■ **To do**: What lines in the entries below contain the word "insideLit"? Copy all of them.

───── Source data ─────

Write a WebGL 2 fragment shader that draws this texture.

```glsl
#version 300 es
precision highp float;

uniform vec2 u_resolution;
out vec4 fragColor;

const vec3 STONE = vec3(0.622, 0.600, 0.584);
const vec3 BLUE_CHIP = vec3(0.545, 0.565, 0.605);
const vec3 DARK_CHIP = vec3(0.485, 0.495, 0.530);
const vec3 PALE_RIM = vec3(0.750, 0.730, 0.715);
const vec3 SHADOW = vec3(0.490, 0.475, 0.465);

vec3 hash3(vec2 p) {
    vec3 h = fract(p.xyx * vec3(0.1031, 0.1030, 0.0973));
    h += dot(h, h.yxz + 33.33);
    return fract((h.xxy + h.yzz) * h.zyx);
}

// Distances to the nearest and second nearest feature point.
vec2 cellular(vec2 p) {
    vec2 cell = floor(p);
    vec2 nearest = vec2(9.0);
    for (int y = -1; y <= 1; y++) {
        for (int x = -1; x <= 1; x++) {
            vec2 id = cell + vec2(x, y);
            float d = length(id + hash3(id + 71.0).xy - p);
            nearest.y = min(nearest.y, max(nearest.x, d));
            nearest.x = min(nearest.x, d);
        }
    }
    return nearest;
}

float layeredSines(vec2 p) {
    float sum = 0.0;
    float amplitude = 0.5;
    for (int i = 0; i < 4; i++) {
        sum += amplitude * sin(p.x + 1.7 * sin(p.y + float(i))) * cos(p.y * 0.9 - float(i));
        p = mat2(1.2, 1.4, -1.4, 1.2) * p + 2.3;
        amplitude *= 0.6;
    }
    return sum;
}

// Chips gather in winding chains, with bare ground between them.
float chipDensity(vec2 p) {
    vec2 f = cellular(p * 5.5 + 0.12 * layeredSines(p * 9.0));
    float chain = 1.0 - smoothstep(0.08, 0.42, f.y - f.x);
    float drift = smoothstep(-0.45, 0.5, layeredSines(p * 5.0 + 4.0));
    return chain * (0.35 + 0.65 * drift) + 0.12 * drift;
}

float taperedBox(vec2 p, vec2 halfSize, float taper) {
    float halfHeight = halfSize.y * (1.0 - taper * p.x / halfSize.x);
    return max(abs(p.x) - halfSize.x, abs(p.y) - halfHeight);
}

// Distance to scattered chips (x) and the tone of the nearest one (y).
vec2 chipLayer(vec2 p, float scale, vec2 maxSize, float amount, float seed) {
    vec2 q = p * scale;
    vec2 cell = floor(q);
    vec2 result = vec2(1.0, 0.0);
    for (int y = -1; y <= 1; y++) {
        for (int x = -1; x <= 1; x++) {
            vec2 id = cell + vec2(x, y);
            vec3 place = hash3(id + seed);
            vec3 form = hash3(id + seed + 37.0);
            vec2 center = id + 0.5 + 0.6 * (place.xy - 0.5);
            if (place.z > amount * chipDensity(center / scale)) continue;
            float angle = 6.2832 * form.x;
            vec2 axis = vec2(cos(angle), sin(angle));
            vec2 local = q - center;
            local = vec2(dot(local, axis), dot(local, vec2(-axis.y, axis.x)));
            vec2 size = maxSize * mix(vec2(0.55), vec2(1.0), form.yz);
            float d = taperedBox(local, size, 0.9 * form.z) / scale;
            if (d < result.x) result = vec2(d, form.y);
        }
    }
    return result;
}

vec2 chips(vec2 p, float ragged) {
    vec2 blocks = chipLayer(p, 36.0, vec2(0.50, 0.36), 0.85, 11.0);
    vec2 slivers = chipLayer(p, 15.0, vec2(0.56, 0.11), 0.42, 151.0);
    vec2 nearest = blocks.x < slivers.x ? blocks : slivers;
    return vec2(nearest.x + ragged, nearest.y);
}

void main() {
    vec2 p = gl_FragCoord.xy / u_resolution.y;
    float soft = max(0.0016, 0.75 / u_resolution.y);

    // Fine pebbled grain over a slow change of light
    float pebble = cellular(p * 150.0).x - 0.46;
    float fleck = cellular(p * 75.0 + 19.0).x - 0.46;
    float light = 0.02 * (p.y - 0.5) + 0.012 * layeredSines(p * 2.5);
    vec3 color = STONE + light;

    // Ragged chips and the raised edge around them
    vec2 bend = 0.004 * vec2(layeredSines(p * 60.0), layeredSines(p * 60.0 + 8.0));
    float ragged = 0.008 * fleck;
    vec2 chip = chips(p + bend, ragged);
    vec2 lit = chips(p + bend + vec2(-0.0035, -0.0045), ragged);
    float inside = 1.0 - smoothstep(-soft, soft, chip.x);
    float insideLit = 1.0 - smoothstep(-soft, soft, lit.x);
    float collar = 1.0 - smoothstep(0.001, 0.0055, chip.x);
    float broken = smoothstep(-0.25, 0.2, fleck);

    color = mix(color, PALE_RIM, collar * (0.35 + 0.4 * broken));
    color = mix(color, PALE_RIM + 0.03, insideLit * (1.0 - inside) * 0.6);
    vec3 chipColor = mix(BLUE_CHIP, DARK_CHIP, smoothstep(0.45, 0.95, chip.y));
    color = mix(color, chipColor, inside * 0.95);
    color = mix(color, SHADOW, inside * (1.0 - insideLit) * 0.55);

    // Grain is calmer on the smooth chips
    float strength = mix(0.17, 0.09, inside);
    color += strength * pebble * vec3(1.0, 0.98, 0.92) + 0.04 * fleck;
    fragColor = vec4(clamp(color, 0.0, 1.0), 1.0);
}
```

─────

■ **Solution to the problem**:
    float insideLit = 1.0 - smoothstep(-soft, soft, lit.x);
    color = mix(color, PALE_RIM + 0.03, insideLit * (1.0 - inside) * 0.6);
    color = mix(color, SHADOW, inside * (1.0 - insideLit) * 0.55);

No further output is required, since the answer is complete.